Task statement =
When the string "tileNoise" occurs in a line of the records, show that line.

[Listed entries Boundary: Start]

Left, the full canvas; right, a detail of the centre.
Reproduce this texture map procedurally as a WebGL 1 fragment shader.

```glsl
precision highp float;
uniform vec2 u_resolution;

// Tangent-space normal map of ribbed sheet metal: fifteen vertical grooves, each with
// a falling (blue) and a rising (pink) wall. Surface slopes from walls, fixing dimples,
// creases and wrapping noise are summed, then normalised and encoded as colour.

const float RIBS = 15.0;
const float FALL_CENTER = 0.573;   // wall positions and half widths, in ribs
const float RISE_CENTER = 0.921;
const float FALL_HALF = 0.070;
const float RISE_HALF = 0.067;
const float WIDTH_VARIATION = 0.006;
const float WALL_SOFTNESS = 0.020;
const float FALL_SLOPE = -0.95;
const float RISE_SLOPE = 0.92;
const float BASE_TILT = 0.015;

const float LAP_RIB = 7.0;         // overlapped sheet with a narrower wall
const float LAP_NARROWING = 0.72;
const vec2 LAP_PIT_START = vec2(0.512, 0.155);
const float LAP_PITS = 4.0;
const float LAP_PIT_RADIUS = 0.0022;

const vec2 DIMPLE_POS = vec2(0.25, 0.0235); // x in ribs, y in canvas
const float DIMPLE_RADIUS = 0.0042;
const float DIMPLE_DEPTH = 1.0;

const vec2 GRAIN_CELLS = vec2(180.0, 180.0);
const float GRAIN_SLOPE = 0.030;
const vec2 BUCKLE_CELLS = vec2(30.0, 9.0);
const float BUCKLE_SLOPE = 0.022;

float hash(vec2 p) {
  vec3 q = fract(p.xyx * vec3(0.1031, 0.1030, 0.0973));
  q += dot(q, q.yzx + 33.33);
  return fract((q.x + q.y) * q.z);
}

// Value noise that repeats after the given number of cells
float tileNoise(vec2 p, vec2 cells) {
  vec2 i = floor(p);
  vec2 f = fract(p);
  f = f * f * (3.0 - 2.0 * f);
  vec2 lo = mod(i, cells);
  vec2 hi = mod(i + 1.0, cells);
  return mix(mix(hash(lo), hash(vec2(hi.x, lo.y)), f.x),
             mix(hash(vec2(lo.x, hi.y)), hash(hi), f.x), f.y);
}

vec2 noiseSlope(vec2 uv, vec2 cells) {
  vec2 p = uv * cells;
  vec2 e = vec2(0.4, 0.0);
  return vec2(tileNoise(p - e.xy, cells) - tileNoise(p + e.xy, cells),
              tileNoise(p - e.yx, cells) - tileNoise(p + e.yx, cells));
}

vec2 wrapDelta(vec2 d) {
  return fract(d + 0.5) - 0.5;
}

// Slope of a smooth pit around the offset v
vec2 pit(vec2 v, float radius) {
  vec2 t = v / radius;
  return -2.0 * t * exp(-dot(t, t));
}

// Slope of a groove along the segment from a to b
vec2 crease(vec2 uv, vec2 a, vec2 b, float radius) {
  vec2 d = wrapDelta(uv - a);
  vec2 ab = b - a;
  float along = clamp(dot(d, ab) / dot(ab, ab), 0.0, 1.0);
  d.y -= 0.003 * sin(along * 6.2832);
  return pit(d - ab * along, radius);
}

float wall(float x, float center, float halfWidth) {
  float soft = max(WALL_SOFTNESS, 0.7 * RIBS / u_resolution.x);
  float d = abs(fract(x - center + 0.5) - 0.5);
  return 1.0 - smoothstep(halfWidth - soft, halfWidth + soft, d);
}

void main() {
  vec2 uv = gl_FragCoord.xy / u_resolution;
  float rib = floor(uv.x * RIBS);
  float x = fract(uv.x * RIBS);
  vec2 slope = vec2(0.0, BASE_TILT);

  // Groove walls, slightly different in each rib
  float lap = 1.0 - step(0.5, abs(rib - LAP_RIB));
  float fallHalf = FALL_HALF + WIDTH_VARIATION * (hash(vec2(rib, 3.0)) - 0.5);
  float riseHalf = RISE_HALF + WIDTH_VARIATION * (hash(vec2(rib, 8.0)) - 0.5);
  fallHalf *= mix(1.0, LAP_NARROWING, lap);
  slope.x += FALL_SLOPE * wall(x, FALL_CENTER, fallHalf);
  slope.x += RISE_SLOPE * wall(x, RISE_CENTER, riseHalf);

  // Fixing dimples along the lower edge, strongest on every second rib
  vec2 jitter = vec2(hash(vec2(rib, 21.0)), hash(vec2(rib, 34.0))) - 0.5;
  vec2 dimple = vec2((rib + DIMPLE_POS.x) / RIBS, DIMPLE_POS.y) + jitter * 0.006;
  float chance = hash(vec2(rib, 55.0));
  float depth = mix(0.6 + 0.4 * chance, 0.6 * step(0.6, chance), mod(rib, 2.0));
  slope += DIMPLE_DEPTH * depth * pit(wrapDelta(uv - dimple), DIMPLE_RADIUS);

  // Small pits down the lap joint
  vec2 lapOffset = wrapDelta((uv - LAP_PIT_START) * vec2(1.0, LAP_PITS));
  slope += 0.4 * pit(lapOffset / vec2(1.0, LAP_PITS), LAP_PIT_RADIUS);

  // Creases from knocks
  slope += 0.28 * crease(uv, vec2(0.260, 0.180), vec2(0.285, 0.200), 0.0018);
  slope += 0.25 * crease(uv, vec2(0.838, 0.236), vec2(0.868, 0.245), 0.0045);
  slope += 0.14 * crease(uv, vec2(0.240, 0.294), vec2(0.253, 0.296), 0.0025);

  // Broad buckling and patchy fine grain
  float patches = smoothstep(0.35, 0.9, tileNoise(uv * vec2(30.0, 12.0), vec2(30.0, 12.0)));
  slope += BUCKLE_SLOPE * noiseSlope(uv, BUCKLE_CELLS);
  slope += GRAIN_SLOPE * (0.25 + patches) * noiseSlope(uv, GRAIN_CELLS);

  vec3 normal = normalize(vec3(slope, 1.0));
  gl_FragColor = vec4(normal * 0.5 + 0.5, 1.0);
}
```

[Listed entries Boundary: End]

Solution for this exercise =
float tileNoise(vec2 p, vec2 cells) {
  return vec2(tileNoise(p - e.xy, cells) - tileNoise(p + e.xy, cells),
              tileNoise(p - e.yx, cells) - tileNoise(p + e.yx, cells));
  float patches = smoothstep(0.35, 0.9, tileNoise(uv * vec2(30.0, 12.0), vec2(30.0, 12.0)));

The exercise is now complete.